◆ AIM OF THE EXERCISE
Each line below with the string "body" should be copied.
☆ ☆ ☆ ☆ ☆
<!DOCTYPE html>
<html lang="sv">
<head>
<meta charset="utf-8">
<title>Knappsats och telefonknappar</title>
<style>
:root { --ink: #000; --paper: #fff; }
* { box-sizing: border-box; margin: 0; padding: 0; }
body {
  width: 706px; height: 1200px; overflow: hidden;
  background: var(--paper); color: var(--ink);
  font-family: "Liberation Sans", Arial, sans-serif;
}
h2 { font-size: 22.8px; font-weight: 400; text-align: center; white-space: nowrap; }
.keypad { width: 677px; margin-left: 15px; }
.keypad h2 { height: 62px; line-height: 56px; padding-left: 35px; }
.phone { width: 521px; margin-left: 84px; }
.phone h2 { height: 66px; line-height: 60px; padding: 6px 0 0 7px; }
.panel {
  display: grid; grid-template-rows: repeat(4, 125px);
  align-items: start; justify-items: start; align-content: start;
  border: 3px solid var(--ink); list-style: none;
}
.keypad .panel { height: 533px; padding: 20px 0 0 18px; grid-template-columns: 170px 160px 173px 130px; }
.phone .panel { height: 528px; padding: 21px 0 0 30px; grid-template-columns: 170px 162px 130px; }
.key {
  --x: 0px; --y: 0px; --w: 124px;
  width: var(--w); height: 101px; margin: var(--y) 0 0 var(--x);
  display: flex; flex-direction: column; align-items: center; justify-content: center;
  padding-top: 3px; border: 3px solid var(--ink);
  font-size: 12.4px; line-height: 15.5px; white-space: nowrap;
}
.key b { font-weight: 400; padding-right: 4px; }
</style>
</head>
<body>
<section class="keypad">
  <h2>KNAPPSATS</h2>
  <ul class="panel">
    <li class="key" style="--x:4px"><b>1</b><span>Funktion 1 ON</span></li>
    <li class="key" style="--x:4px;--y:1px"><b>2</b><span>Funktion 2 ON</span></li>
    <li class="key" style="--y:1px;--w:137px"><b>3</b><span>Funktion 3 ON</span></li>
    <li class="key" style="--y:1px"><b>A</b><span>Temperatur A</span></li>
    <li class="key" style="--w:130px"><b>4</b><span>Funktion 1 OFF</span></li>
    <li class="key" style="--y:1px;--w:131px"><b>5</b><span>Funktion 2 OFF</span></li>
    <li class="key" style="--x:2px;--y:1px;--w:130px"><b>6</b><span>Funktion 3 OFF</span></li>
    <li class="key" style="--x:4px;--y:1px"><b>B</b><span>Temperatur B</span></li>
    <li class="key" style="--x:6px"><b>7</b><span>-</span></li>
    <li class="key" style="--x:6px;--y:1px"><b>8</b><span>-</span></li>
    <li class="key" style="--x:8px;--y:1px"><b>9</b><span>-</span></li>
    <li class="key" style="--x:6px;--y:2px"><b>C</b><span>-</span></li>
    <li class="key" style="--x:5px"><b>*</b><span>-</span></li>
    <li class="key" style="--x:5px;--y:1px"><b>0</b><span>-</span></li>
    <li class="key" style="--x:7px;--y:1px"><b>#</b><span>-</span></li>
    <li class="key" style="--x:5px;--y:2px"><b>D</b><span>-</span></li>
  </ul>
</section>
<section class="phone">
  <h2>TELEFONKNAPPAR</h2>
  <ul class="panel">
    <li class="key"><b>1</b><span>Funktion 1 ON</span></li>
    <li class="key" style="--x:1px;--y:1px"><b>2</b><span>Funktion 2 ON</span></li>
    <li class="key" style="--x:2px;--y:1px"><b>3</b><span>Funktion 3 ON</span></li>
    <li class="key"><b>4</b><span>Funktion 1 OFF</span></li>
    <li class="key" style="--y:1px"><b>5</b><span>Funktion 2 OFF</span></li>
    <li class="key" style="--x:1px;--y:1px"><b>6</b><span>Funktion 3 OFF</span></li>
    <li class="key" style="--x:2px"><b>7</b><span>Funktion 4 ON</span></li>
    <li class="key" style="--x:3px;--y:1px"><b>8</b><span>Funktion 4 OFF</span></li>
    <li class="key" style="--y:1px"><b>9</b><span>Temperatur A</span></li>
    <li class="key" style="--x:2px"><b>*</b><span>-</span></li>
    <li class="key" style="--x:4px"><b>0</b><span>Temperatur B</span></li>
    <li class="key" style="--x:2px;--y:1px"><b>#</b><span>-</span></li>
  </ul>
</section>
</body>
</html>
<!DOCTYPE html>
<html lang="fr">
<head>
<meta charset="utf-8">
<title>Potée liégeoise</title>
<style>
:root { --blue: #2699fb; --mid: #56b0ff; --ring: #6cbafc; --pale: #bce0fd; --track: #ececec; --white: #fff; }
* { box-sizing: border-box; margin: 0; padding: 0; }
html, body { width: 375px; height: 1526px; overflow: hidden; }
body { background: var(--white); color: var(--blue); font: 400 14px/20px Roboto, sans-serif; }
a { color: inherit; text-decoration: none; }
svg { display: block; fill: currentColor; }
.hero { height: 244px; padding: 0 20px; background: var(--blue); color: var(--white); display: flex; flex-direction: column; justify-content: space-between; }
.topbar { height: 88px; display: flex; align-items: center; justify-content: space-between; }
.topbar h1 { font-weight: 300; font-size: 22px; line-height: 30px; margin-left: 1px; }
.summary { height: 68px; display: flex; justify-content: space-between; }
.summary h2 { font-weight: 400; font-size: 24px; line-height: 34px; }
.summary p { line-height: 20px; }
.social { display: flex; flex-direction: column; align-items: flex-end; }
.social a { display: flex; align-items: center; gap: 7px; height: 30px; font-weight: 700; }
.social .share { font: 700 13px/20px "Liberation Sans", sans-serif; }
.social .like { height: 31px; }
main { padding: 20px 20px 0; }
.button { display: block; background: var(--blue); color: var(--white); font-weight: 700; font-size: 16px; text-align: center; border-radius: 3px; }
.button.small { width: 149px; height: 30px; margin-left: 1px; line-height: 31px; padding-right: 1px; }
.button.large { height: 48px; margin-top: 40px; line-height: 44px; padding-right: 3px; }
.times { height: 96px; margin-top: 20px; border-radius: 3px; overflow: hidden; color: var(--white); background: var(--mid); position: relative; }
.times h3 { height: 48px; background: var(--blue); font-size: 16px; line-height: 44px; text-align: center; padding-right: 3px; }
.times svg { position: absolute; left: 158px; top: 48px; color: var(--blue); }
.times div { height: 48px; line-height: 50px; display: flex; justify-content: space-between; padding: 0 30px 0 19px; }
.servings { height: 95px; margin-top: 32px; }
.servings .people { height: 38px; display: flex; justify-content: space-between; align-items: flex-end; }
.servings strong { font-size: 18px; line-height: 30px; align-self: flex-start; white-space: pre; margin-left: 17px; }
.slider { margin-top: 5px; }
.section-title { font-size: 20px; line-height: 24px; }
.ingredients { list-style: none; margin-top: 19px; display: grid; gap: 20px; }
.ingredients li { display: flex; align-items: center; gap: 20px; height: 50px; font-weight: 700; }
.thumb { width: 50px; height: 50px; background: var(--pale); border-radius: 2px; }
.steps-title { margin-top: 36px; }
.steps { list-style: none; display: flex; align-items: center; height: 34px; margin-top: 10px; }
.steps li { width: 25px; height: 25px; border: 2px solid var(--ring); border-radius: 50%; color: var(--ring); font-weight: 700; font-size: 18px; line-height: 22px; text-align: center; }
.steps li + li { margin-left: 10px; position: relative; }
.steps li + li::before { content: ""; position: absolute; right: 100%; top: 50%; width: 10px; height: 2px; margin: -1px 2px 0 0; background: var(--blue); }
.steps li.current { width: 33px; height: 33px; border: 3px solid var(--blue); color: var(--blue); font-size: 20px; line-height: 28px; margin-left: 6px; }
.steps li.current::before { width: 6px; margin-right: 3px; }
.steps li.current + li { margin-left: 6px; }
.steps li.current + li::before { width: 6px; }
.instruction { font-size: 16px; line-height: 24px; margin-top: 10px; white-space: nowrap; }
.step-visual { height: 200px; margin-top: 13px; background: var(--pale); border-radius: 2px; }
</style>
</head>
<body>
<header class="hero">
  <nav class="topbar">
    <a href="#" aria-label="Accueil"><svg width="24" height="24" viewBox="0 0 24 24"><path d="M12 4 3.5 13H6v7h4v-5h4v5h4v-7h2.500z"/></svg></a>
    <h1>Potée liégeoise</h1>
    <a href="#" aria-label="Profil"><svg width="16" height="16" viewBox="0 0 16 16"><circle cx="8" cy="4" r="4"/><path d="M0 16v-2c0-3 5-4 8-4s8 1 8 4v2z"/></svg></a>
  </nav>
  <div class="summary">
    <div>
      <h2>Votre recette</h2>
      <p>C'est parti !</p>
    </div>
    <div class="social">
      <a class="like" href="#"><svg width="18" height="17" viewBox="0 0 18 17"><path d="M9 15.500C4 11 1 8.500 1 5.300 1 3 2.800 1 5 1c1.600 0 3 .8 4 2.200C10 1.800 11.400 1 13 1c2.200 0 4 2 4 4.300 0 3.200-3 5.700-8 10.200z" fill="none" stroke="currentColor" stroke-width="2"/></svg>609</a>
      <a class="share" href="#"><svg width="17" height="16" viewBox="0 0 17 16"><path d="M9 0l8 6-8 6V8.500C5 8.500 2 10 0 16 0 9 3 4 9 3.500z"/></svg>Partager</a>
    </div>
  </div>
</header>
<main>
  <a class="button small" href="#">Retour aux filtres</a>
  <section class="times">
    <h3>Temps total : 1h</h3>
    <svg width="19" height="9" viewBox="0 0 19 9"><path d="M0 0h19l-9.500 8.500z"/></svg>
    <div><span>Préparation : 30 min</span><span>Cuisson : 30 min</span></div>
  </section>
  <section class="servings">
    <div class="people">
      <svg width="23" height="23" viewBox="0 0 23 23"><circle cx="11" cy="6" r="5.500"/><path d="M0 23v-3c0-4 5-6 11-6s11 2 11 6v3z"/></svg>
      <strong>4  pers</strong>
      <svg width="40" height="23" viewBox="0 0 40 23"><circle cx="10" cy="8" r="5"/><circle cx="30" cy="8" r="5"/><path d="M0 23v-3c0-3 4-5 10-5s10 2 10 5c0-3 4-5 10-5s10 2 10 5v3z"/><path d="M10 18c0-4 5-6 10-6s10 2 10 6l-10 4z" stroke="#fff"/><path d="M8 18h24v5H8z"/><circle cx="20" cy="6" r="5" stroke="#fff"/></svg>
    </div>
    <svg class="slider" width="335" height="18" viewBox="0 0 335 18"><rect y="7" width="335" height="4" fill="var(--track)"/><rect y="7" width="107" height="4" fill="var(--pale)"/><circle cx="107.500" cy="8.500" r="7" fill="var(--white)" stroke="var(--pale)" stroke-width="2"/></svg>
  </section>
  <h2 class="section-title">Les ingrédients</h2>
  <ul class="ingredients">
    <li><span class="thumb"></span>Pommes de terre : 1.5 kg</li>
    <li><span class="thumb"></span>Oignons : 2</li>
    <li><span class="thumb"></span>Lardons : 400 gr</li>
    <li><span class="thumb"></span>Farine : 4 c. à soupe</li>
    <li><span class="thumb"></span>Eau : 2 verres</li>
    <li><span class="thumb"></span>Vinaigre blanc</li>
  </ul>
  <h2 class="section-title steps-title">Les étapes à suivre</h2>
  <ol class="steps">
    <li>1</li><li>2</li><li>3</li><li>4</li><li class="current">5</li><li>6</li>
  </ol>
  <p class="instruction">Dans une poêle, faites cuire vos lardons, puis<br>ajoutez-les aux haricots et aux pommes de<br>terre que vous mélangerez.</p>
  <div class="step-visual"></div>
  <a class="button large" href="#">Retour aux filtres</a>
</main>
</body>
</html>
☆ ☆ ☆ ☆ ☆
◆ RESULT OF THIS TASK
body {
<body>
</body>
html, body { width: 375px; height: 1526px; overflow: hidden; }
body { background: var(--white); color: var(--blue); font: 400 14px/20px Roboto, sans-serif; }
<body>
</body>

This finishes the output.